“From Guido Ferrari, Rome, to Il Conte Cesare Olfva, Naples.—Shall be with you on the 24th inst. Train arrives at 6:30 P.M. Will come to you as you desire without fail.”

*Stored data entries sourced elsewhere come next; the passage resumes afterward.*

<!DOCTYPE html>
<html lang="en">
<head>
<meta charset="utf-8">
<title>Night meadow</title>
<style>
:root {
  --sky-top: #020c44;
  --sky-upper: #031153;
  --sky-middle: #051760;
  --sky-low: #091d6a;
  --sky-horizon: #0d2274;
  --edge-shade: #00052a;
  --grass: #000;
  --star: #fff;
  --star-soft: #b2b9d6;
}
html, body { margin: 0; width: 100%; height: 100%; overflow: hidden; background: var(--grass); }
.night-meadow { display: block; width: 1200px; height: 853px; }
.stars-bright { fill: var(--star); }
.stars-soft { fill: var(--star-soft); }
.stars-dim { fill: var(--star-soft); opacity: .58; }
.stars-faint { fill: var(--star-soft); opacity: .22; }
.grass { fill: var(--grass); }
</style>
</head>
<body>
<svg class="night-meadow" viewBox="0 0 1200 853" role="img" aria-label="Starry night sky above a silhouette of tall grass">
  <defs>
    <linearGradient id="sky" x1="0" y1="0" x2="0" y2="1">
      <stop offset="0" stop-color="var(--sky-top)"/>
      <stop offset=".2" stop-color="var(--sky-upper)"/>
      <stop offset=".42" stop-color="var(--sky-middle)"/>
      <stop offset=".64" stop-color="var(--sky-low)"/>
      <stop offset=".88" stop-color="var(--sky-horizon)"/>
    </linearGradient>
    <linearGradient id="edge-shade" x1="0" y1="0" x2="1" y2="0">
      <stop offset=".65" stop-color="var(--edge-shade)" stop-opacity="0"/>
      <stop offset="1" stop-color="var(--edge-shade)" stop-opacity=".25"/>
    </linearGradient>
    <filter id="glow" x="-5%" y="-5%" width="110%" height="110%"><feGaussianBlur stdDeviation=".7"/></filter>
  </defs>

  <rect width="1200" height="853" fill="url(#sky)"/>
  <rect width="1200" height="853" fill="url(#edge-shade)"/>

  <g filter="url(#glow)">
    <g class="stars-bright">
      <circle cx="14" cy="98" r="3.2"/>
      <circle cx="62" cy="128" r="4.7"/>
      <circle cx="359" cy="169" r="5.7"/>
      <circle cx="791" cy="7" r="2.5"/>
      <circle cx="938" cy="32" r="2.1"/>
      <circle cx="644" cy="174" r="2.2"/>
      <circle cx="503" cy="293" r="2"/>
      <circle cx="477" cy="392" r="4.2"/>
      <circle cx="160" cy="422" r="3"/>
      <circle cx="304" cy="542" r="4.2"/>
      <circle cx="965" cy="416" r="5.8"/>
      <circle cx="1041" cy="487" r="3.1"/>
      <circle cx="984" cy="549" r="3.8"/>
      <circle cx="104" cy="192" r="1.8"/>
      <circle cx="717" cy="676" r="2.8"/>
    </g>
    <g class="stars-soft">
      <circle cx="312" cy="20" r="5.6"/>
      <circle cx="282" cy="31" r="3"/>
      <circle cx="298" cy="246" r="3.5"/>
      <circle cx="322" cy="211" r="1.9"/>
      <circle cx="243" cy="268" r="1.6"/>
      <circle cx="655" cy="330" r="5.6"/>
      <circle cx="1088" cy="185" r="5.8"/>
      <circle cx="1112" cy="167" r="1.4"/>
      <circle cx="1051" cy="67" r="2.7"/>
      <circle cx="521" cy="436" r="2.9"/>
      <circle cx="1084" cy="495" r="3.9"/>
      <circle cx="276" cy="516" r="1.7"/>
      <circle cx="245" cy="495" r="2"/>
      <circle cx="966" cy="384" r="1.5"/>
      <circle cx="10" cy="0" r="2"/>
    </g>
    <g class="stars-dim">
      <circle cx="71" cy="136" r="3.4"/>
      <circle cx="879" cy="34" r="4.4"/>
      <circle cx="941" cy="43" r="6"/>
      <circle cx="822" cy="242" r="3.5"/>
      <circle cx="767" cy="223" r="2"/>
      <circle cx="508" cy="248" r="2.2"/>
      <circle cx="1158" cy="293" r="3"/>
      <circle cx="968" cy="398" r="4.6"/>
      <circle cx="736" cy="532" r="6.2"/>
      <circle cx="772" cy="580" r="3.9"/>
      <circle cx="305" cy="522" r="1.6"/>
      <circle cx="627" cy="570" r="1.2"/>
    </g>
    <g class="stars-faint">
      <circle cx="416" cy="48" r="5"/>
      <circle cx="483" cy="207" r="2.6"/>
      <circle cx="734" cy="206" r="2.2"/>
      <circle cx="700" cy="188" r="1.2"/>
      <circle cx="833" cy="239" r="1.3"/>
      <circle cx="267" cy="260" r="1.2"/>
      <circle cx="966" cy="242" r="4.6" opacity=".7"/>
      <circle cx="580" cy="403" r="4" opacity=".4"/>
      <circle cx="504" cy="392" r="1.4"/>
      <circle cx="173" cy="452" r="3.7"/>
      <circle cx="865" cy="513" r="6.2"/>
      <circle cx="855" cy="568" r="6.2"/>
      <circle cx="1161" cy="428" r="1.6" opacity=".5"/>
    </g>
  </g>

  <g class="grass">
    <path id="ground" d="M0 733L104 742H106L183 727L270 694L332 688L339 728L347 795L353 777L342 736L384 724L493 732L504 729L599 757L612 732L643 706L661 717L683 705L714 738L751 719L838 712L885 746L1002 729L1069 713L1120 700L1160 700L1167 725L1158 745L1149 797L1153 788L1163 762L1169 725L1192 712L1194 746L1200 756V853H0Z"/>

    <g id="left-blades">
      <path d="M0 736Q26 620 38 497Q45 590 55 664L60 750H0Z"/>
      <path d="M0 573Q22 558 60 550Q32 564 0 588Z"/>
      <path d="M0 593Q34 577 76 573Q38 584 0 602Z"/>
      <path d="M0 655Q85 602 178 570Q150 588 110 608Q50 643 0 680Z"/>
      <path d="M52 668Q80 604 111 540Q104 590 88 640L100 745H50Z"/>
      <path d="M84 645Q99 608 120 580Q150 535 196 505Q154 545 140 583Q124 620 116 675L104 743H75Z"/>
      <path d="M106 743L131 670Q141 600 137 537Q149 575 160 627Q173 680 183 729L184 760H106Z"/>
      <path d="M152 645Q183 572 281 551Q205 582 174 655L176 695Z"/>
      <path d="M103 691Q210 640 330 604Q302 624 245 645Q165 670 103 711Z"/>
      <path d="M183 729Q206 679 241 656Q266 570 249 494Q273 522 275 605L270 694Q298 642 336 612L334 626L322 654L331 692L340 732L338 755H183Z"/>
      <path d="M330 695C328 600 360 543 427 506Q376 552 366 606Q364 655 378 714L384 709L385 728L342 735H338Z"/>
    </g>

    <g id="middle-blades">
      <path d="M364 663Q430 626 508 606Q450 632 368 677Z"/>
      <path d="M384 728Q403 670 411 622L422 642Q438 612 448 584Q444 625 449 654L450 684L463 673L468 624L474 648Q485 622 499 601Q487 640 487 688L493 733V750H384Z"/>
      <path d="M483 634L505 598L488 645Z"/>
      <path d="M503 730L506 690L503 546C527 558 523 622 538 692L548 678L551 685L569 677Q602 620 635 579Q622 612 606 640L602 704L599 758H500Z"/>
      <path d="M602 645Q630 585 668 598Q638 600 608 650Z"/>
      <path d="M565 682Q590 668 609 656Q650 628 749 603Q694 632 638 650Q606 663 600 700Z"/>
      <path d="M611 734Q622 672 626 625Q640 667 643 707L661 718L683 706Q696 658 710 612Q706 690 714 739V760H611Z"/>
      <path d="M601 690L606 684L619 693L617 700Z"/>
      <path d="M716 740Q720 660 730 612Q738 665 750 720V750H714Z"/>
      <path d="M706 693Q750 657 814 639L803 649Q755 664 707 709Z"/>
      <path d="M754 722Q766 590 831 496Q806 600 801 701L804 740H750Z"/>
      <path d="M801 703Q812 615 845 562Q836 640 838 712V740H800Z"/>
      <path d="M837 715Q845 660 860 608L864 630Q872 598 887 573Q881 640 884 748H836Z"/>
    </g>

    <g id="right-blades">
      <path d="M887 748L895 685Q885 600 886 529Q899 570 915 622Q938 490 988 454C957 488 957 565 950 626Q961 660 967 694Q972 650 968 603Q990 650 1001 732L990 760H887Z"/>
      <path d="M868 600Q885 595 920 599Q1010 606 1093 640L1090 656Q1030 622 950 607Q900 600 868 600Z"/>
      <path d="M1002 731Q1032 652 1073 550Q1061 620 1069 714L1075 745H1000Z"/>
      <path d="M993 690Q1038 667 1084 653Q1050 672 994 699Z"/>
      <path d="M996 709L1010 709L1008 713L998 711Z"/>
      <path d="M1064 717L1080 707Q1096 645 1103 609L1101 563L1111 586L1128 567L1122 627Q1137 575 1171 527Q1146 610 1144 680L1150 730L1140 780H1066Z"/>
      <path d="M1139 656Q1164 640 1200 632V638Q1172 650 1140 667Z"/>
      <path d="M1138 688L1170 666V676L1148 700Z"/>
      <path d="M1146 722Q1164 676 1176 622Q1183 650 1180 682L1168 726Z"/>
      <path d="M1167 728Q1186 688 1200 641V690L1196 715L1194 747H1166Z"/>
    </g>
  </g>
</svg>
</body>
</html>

Christmas Eve! The day had been extra chilly, with frequent showers of stinging rain, but toward five o’clock in the afternoon the weather cleared. The clouds, which had been of a dull uniform gray, began to break asunder and disclose little shining rifts of pale blue and bright gold; the sea looked like a wide satin ribbon shaken out and shimmering with opaline tints. Flower girls trooped forth making the air musical with their mellow cries of “Fiori! chi vuol fiori” and holding up their tempting wares—not bunches of holly and mistletoe such as are known in England, but roses, lilies, jonquils, and sweet daffodils. The shops were brilliant with bouquets and baskets of fruits and flowers; a glittering show of etrennes, or gifts to suit all ages and conditions, were set forth in tempting array, from a box of bonbons costing one franc to a jeweled tiara worth a million, while in many of the windows were displayed models of the “Bethlehem,” with babe Jesus lying in his manger, for the benefit of the round-eyed children—who, after staring fondly at His waxen image for some time, would run off hand in hand to the nearest church where the usual Christmas creche was arranged, and there kneeling down, would begin to implore their “dear little Jesus,” their “own little brother,” not to forget them, with a simplicity of belief that was as touching as it was unaffected.